Today, whatever the designer’s vision and skill with plants and materials, the context of the work is all-important. This encompasses not only the Client’s agenda but also the site and its characteristics, not only the immediate history of the site but also the historical context, which often shines a light on the reasoning behind the form we have inherited. The development of gardens over the nineteenth century and through the Arts and Crafts period is incredibly rich with wonderful artists, designers and contractors involved, mostly unassuming and generous with their time and knowledge. This talk explores the context and people that led up to and gave shape to the Arts and Crafts Garden – and, how, as the Movement gave way to Modernism in public architecture, its principles remained strong particularly in private domestic work.

Lutyens and the Edwardians Series

Lutyens & Edwardian Society

Professor Jane Ridley

Lutyens was the favourite architect of the Edwardians but his country house clients fell away after the First World War. This talk shows how Lutyens worked to win the patronage of Queen Mary, and how he transformed himself into the leading public architect of the post-war era.
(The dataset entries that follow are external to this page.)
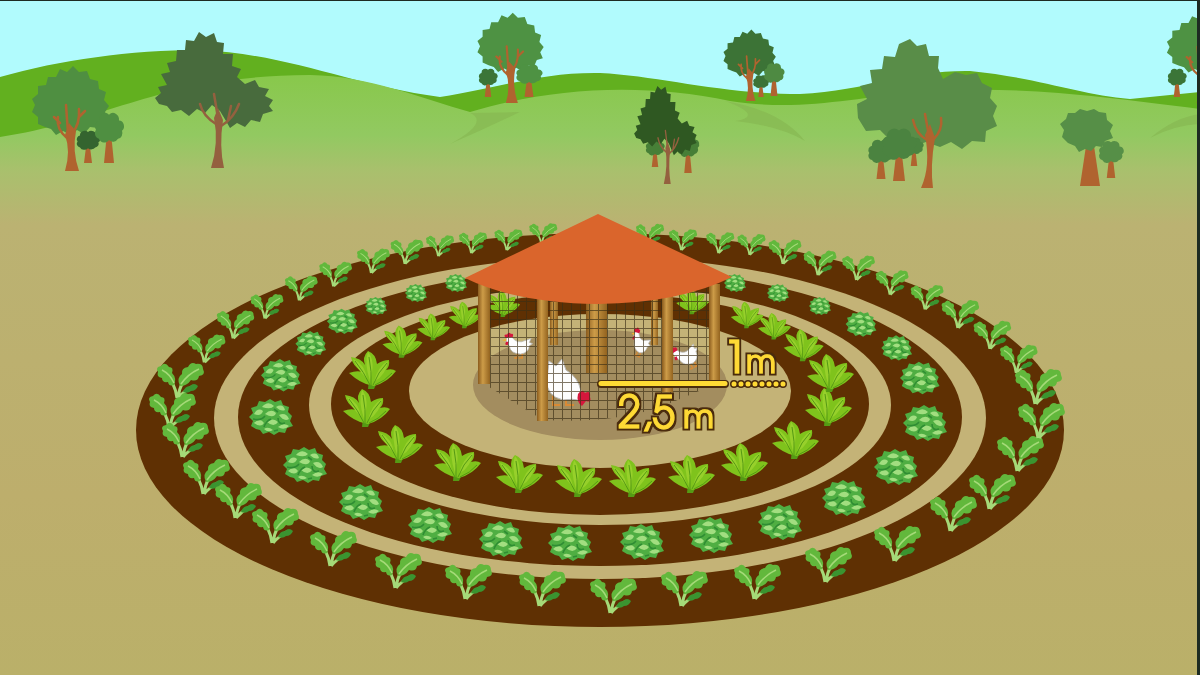
<!DOCTYPE html>
<html lang="en">
<head>
<meta charset="utf-8">
<title>Circular garden around a hen house</title>
<style>
:root{
  --sky:#b1fbfd; --hill:#62b01f; --crease:#85b650;
  --sand:#bdaf6e; --path:#c4b377; --soil:#5f3003; --floor:#a38d5f;
  --roof:#da652c; --wire:#3b2e14; --trunk:#b0632f; --dark-trunk:#94603f;
  --yellow:#ffda35; --outline:#4a2b0c;
  --kale:#62b83c; --kale-dark:#3a9430; --kale-light:#a5da78;
  --lettuce:#4fae42; --lettuce-dark:#2f8d33; --lettuce-light:#a2de80;
  --chard:#7fc31c; --chard-dark:#559a14; --chard-light:#97d02b;
}
html,body{margin:0;width:1200px;height:675px;overflow:hidden;background:var(--sand)}
svg{display:block}
.label{font-family:"TeX Gyre Adventor","Inter",sans-serif;fill:var(--yellow);stroke:var(--yellow);stroke-width:1.2;filter:url(#dark-edge)}
.measure{fill:none;stroke-linecap:round}
.trunk{fill:var(--trunk)}
.branch{fill:none;stroke:var(--trunk);stroke-linecap:round;stroke-width:2.5}
.post{fill:url(#wood)}
</style>
</head>
<body>
<svg width="1200" height="675" viewBox="0 0 1200 675" role="img" aria-label="Hen house in the middle of three round vegetable beds">
<defs>
  <linearGradient id="meadow" gradientUnits="userSpaceOnUse" x1="0" y1="75" x2="0" y2="675">
    <stop offset="0" stop-color="#88c84b"/><stop offset=".1" stop-color="#92c961"/>
    <stop offset=".16" stop-color="#a9c06d"/><stop offset=".25" stop-color="#bbb272"/>
    <stop offset=".7" stop-color="#bdae6c"/><stop offset="1" stop-color="#bab069"/>
  </linearGradient>
  <linearGradient id="wood">
    <stop offset="0" stop-color="#8a5b1d"/><stop offset=".4" stop-color="#cd9c48"/><stop offset="1" stop-color="#93631f"/>
  </linearGradient>
  <pattern id="mesh" width="9" height="9" patternUnits="userSpaceOnUse">
    <path d="M0 4.5H9M4.5 0V9" stroke="var(--wire)"/>
  </pattern>
  <filter id="dark-edge" x="-10%" y="-20%" width="120%" height="140%">
    <feMorphology in="SourceAlpha" operator="dilate" radius="1.5" result="wide"/>
    <feFlood flood-color="#4a2b0c"/><feComposite in2="wide" operator="in" result="edge"/>
    <feMerge><feMergeNode in="edge"/><feMergeNode in="SourceGraphic"/></feMerge>
  </filter>

  <g id="small-tree">
    <path class="trunk" d="M-5 0L-2 -26H2L5 0Z"/>
    <path fill="currentColor" d="M-10 -21A5 5 0 0 1 -13 -29A5 5 0 0 1 -10 -37A6 6 0 0 1 0 -42A6 6 0 0 1 10 -37A5 5 0 0 1 13 -28A5 5 0 0 1 9 -21A6 6 0 0 1 0 -20A6 6 0 0 1 -10 -21Z"/>
  </g>
  <g id="round-tree">
    <path fill="currentColor" d="M-26 -44L-33 -47L-33 -54L-39 -59L-36 -66L-39 -72L-33 -77L-33 -85L-25 -86L-23 -94L-15 -94L-11 -102L-4 -99L2 -105L8 -99L16 -100L19 -92L27 -90L28 -82L35 -79L33 -71L38 -65L34 -59L37 -52L30 -50L27 -43L19 -44L13 -37L6 -41L0 -36L-8 -40L-15 -36L-20 -42Z"/>
    <path class="trunk" d="M-6 0Q0 -20 -6 -36L-2 -48L5 -40Q1 -20 8 0Z"/>
    <path class="branch" d="M-4 -33Q-15 -42 -13 -54M-3 -38L-5 -66M1 -38Q9 -46 8 -62M-11 -48L-17 -54M8 -54L14 -60"/>
  </g>
  <g id="broad-tree">
    <path fill="currentColor" d="M-58 -64L-62 -70L-56 -75L-59 -81L-50 -83L-56 -94L-47 -96L-50 -105L-41 -107L-40 -118L-32 -118L-31 -128L-23 -127L-18 -136L-11 -131L-3 -135L0 -126L7 -125L6 -114L16 -114L15 -102L24 -99L20 -91L28 -84L38 -88L42 -81L52 -79L48 -72L56 -68L52 -62L56 -57L46 -54L43 -46L34 -48L28 -41L20 -45L13 -40L9 -47L3 -57L-5 -63L-12 -55L-20 -59L-28 -52L-36 -58L-45 -56L-50 -62Z"/>
    <path fill="var(--dark-trunk)" d="M-6 0Q2 -25 -3 -50L1 -60L6 -48Q2 -22 7 0Z"/>
    <path class="branch" style="stroke:var(--dark-trunk)" d="M-1 -44Q-14 -52 -17 -64M1 -50L-3 -74M4 -42Q17 -50 22 -64M11 -48L14 -62"/>
  </g>

  <g id="kale">
    <path d="M-3 20Q-5 4 -16 -5M-2 20Q0 2 13 -7M-2 20Q4 13 13 8" fill="none" stroke="var(--kale-light)" stroke-width="3"/>
    <path fill="var(--kale)" d="M-6 7Q-11 9 -12 4Q-18 5 -18 0Q-24 -1 -22 -6Q-25 -11 -19 -12Q-15 -17 -11 -11Q-6 -11 -8 -5Q-3 0 -6 7Z"/>
    <path fill="var(--kale)" d="M0 8Q-4 0 2 -4Q1 -10 8 -11Q11 -17 16 -14Q23 -15 23 -9Q26 -3 19 -2Q18 4 11 2Q7 8 0 8Z"/>
    <path fill="var(--kale-dark)" d="M3 14Q5 8 10 8Q14 4 18 8Q16 13 11 13Q8 16 3 14Z"/>
    <path d="M-6 5Q-10 -4 -18 -8M1 6Q8 -4 19 -9" fill="none" stroke="var(--kale-light)" stroke-width="1.5"/>
  </g>
  <g id="lettuce">
    <path fill="var(--lettuce)" d="M-15 12L-20 9L-18 4L-22 0L-18 -4L-20 -9L-14 -11L-12 -16L-6 -15L-1 -18L4 -15L10 -17L12 -12L18 -10L17 -5L21 -1L19 4L22 9L16 11L14 16L8 15L3 18L-2 15L-8 17L-11 13Z"/>
    <path fill="var(--lettuce-light)" d="M-17 -3Q-13 -10 -8 -6Q-10 0 -17 -3ZM-9 -10Q-3 -17 3 -11Q0 -7 -9 -10ZM5 -10Q12 -14 14 -7Q10 -5 5 -10ZM-6 -3Q0 -9 5 -4Q3 2 -6 -3ZM8 -2Q15 -5 18 2Q13 5 8 -2ZM-17 6Q-11 0 -7 6Q-10 11 -17 6ZM-4 5Q2 0 7 5Q3 11 -4 5ZM7 10Q13 5 18 9Q13 14 7 10ZM-7 12Q-3 9 2 13Q-3 16 -7 12Z"/>
    <path d="M-18 2Q-10 4 -6 -1M-7 10Q-5 4 0 2M7 1Q7 8 14 6M3 -8L7 -5M3 14L7 13" fill="none" stroke="var(--lettuce-dark)" stroke-width="1.6"/>
  </g>
  <g id="chard">
    <path fill="var(--chard-dark)" d="M-4 20L-3 10L6 11L2 20Z"/>
    <path fill="var(--chard)" d="M-2 16Q-12 14 -23 4Q-15 1 -10 3Q-20 -4 -21 -12Q-11 -11 -7 -4Q-10 -12 -4 -18Q4 -15 5 -5Q11 -9 17 -9Q18 -3 14 1Q20 -1 24 2Q16 13 2 17Z"/>
    <path fill="var(--chard-light)" d="M-2 12Q-8 -6 -4 -17Q4 -8 -2 12ZM-5 10Q-15 0 -19 -10Q-7 -5 -5 10ZM2 13Q6 -3 16 -8Q14 6 2 13Z"/>
    <path d="M-1 18Q0 2 -3 -12M-2 16Q-8 3 -17 -8M1 16Q6 3 15 -6M3 16Q13 12 20 4" fill="none" stroke="var(--chard-dark)"/>
  </g>
  <g id="hen">
    <path d="M-2 12V20H-6M4 12V20H0" fill="none" stroke="#d98a35" stroke-width="2"/>
    <path fill="#fdfdfd" stroke="#b9b9b9" d="M-16 -6Q-16 -15 -9 -13Q-5 -4 3 -5L15 -10L13 -4L17 -2L13 1Q12 12 2 14Q-11 13 -12 2Z"/>
    <path fill="#d5173c" d="M-17 -11Q-20 -17 -15 -16Q-13 -21 -10 -17Q-6 -18 -8 -12ZM-16 -5Q-19 1 -14 0L-13 -5Z"/>
    <path fill="#eeb02d" d="M-16 -10L-21 -7L-16 -6Z"/>
  </g>
</defs>

<g id="landscape">
  <rect width="1200" height="675" fill="var(--sky)"/>
  <path fill="var(--hill)" d="M0 77C60 60 130 50 200 50C290 54 350 85 440 97C500 88 540 72 600 73C660 76 720 94 800 94C870 90 910 70 970 71C1040 78 1080 95 1130 99L1200 92V160H0Z"/>
  <path fill="url(#meadow)" d="M0 137C110 120 160 76 310 75C370 76 420 98 470 112C550 88 640 82 730 101C800 112 850 98 920 92C1010 85 1090 95 1200 109V675H0Z"/>
  <path fill="var(--crease)" opacity=".6" d="M450 144Q485 129 520 112L470 113Q490 122 450 144ZM725 101Q780 110 805 141Q780 126 735 121Q765 116 725 101ZM1150 138Q1175 117 1200 114V124Q1175 125 1150 138Z"/>
</g>

<g id="trees">
  <g color="#4f8f41">
    <use href="#round-tree" transform="translate(71 171)"/>
    <use href="#small-tree" transform="translate(88 163) scale(.8 .74)" color="#34642f"/>
    <use href="#small-tree" transform="translate(109 163) scale(1 1.15)"/>
  </g>
  <use href="#broad-tree" transform="translate(217 168)" color="#486b3d"/>
  <g color="#4e9243">
    <use href="#round-tree" transform="translate(511 103) scale(.86)"/>
    <use href="#small-tree" transform="translate(488 97) scale(.65)" color="#3b7537"/>
    <use href="#small-tree" transform="translate(529 97) scale(.9 .75)"/>
  </g>
  <g color="#3c7336">
    <use href="#round-tree" transform="translate(750 101) scale(.68)"/>
    <use href="#small-tree" transform="translate(761 97) scale(.55 .5)"/>
    <use href="#small-tree" transform="translate(774 96) scale(.7 .75)" color="#4e8a42"/>
  </g>
  <g color="#477f37">
    <use href="#small-tree" transform="translate(655 167) scale(.65)"/>
    <use href="#small-tree" transform="translate(688 173) scale(.75 .9)"/>
    <use href="#broad-tree" transform="translate(667 184) scale(.53 .72)" color="#2f5822"/>
  </g>
  <g color="#598d48">
    <path fill="currentColor" d="M858 118L857 104L867 99L860 86L872 83L870 70L882 69L884 56L895 57L899 44L910 39L917 46L926 44L929 56L939 56L938 68L943 79L955 72L966 75L977 73L982 83L992 88L990 98L997 106L993 116L997 126L986 131L985 142L972 141L962 149L951 142L940 147L926 142L914 146L904 138L890 140L880 130L866 131Z"/>
    <path class="trunk" d="M921 188Q931 166 925 135L930 124L935 138Q930 166 933 188Z"/>
    <path class="branch" d="M927 140Q916 134 913 120M929 136L925 114M933 140Q943 130 941 118"/>
    <g color="#4b8340">
      <use href="#small-tree" transform="translate(914 166) scale(.65)"/>
      <use href="#small-tree" transform="translate(881 179) scale(.9)"/>
      <use href="#small-tree" transform="translate(899 181) scale(1.2)"/>
    </g>
  </g>
  <g color="#568f47">
    <use href="#small-tree" transform="translate(1111 178) scale(.85)"/>
    <path class="trunk" d="M1080 186L1086 146H1094L1100 186Z"/>
    <path fill="currentColor" d="M1068 143L1062 137L1064 130L1060 124L1066 119L1068 113L1075 113L1080 109L1087 111L1094 109L1099 112L1106 113L1107 120L1113 125L1110 131L1113 138L1105 141L1102 147L1096 146L1091 151L1085 149L1079 152L1075 146Z"/>
  </g>
  <g color="#4e9243">
    <use href="#round-tree" transform="translate(1202 103) scale(.9 .85)"/>
    <use href="#small-tree" transform="translate(1177 97) scale(.65)" color="#3b7537"/>
  </g>
</g>

<g id="beds">
  <ellipse cx="600" cy="430" rx="464" ry="197" fill="var(--soil)"/>
  <ellipse cx="600" cy="418" rx="386" ry="161" fill="var(--path)"/>
  <ellipse cx="600" cy="417" rx="362" ry="149" fill="var(--soil)"/>
  <ellipse cx="600" cy="405" rx="291" ry="120" fill="var(--path)"/>
  <ellipse cx="600" cy="404" rx="269" ry="111" fill="var(--soil)"/>
</g>
<ellipse id="sand-ring" cx="600" cy="391" rx="191" ry="77" fill="var(--path)"/>
<ellipse id="coop-floor" cx="600" cy="385" rx="127" ry="55" fill="var(--floor)"/>

<g id="outer-bed">
  <g transform="scale(.6)">
    <use href="#kale" x="905" y="387"/><use href="#kale" x="847" y="397"/><use href="#kale" x="788" y="402"/><use href="#kale" x="733" y="407"/><use href="#kale" x="1083" y="388"/><use href="#kale" x="1138" y="397"/><use href="#kale" x="1200" y="402"/><use href="#kale" x="1252" y="405"/>
  </g>
  <g transform="scale(.7)">
    <use href="#kale" x="581" y="357"/><use href="#kale" x="533" y="370"/><use href="#kale" x="479" y="389"/><use href="#kale" x="430" y="409"/><use href="#kale" x="381" y="435"/><use href="#kale" x="1121" y="357"/><use href="#kale" x="1171" y="373"/><use href="#kale" x="1226" y="380"/><use href="#kale" x="1274" y="401"/><use href="#kale" x="1324" y="422"/>
  </g>
  <g transform="scale(.8)">
    <use href="#kale" x="294" y="403"/><use href="#kale" x="258" y="433"/><use href="#kale" x="1200" y="390"/><use href="#kale" x="1240" y="416"/><use href="#kale" x="1273" y="446"/>
  </g>
  <use href="#kale" x="180" y="378"/><use href="#kale" x="172" y="408"/><use href="#kale" x="185" y="437"/><use href="#kale" x="206" y="474"/><use href="#kale" x="238" y="498"/><use href="#kale" x="275" y="523"/><use href="#kale" x="333" y="546"/><use href="#kale" x="398" y="568"/><use href="#kale" x="468" y="579"/><use href="#kale" x="542" y="586"/><use href="#kale" x="613" y="593"/><use href="#kale" x="684" y="586"/><use href="#kale" x="757" y="579"/><use href="#kale" x="828" y="562"/><use href="#kale" x="897" y="541"/><use href="#kale" x="953" y="511"/><use href="#kale" x="992" y="489"/><use href="#kale" x="1020" y="451"/><use href="#kale" x="1041" y="418"/><use href="#kale" x="1038" y="384"/>
</g>

<g id="middle-bed">
  <g transform="scale(.5)">
    <use href="#lettuce" x="912" y="566"/><use href="#lettuce" x="832" y="586"/><use href="#lettuce" x="752" y="612"/><use href="#lettuce" x="1470" y="566"/><use href="#lettuce" x="1556" y="586"/><use href="#lettuce" x="1640" y="612"/>
  </g>
  <g transform="scale(.7)">
    <use href="#lettuce" x="489" y="459"/><use href="#lettuce" x="444" y="491"/><use href="#lettuce" x="1230" y="463"/><use href="#lettuce" x="1281" y="497"/>
  </g>
  <g transform="scale(.9)">
    <use href="#lettuce" x="312" y="417"/><use href="#lettuce" x="1022" y="420"/>
  </g>
  <use href="#lettuce" x="271" y="417"/><use href="#lettuce" x="305" y="465"/><use href="#lettuce" x="361" y="502"/><use href="#lettuce" x="430" y="525"/><use href="#lettuce" x="501" y="539"/><use href="#lettuce" x="570" y="543"/><use href="#lettuce" x="642" y="542"/><use href="#lettuce" x="711" y="535"/><use href="#lettuce" x="780" y="522"/><use href="#lettuce" x="844" y="498"/><use href="#lettuce" x="896" y="467"/><use href="#lettuce" x="925" y="423"/>
</g>

<g id="inner-bed">
  <g transform="scale(.7)">
    <use href="#chard" x="719" y="433"/><use href="#chard" x="664" y="449"/><use href="#chard" x="619" y="466"/><use href="#chard" x="989" y="429"/><use href="#chard" x="1067" y="449"/><use href="#chard" x="1106" y="465"/>
  </g>
  <g transform="scale(.85)">
    <use href="#chard" x="473" y="401"/><use href="#chard" x="945" y="405"/>
  </g>
  <use href="#chard" x="372" y="369"/><use href="#chard" x="366" y="407"/><use href="#chard" x="399" y="443"/><use href="#chard" x="457" y="461"/><use href="#chard" x="519" y="473"/><use href="#chard" x="578" y="477"/><use href="#chard" x="632" y="477"/><use href="#chard" x="691" y="473"/><use href="#chard" x="744" y="461"/><use href="#chard" x="795" y="439"/><use href="#chard" x="828" y="406"/><use href="#chard" x="830" y="372"/>
</g>

<g id="hen-house">
  <rect class="post" x="550" y="295" width="8" height="50"/>
  <rect class="post" x="651" y="295" width="7" height="50"/>
  <rect class="post" x="586" y="300" width="21" height="73"/>
  <use href="#hen" transform="translate(519 345) scale(.8 .65)"/>
  <use href="#hen" transform="translate(641 343) scale(.55 .7) rotate(20)"/>
  <use href="#hen" transform="translate(687 355) scale(.75 .7) rotate(-28)"/>
  <g id="front-hen">
    <path d="M553 396V405H560M566 398V405H574" fill="none" stroke="#d98a35" stroke-width="2"/>
    <path fill="#fdfdfd" stroke="#b9b9b9" d="M549 361L556 366L562 359L566 370Q578 377 581 391L588 396L582 401Q572 398 563 400Q546 396 547 380Z"/>
    <path fill="#d5173c" d="M578 394Q582 388 585 393Q591 390 590 397Q592 403 586 401L582 406Q576 402 578 394Z"/>
  </g>
  <path fill="url(#mesh)" opacity=".65" d="M484 284H716V384L668 404Q620 424 543 420L484 384Z"/>
  <rect class="post" x="478" y="284" width="12" height="100"/>
  <rect class="post" x="537" y="295" width="11" height="126"/>
  <rect class="post" x="662" y="295" width="11" height="97"/>
  <rect class="post" x="709" y="284" width="11" height="100"/>
  <path fill="var(--roof)" d="M598 214L732 277Q680 303 598 304Q516 303 465 278Z"/>
</g>

<g id="measurements">
  <path class="measure" d="M601 384H725" stroke="var(--outline)" stroke-width="8"/>
  <path class="measure" d="M601 383.5H725" stroke="var(--yellow)" stroke-width="5"/>
  <path class="measure" d="M734 384H785" stroke="var(--outline)" stroke-width="8" stroke-dasharray="0 7"/>
  <path class="measure" d="M734 384H785" stroke="var(--yellow)" stroke-width="5" stroke-dasharray="0 7"/>
  <text class="label" y="373" font-size="44"><tspan x="723">1</tspan><tspan x="746" font-size="32">m</tspan></text>
  <text class="label" y="428" font-size="45"><tspan x="618" textLength="57" lengthAdjust="spacingAndGlyphs">2,5</tspan><tspan x="683" font-size="33">m</tspan></text>
</g>

<g id="frame-edge" fill="#1d2b22">
  <rect width="1200" height="1"/>
  <rect x="1197" width="3" height="675"/>
</g>
</svg>
</body>
</html>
Lutyens and the Edwardians Series

An Introduction to Edwardian Film in Britain

Dr Lawrence Napper

This talk considered the cinema as it developed in Britain during Lutyens’s lifetime. Lawrence Napper showcased some well-known films as well as some recent rediscoveries from this period, and placed them in the context of the culture of film-making and film-going in the early twentieth century. The talk offered some illustrations of the ways in which cinema can be understood as a key resource for thinking about the visual culture of the Edwardian period, and particularly for thinking about the wider world of interior design, garden design and architecture in which Lutyens moved.

Lutyens and the Edwardians Series

Old-New and New-Old: Edwardian houses

Dr Timothy Brittain-Catlin 

What made the best Edwardian houses remarkable was the fact that they effortlessly mixed old and new material within a single building and their architects took great pleasure in creating surprising combinations of styles. This lecture looks at a series of beautiful and not always well-known houses of different sizes which characterise the era.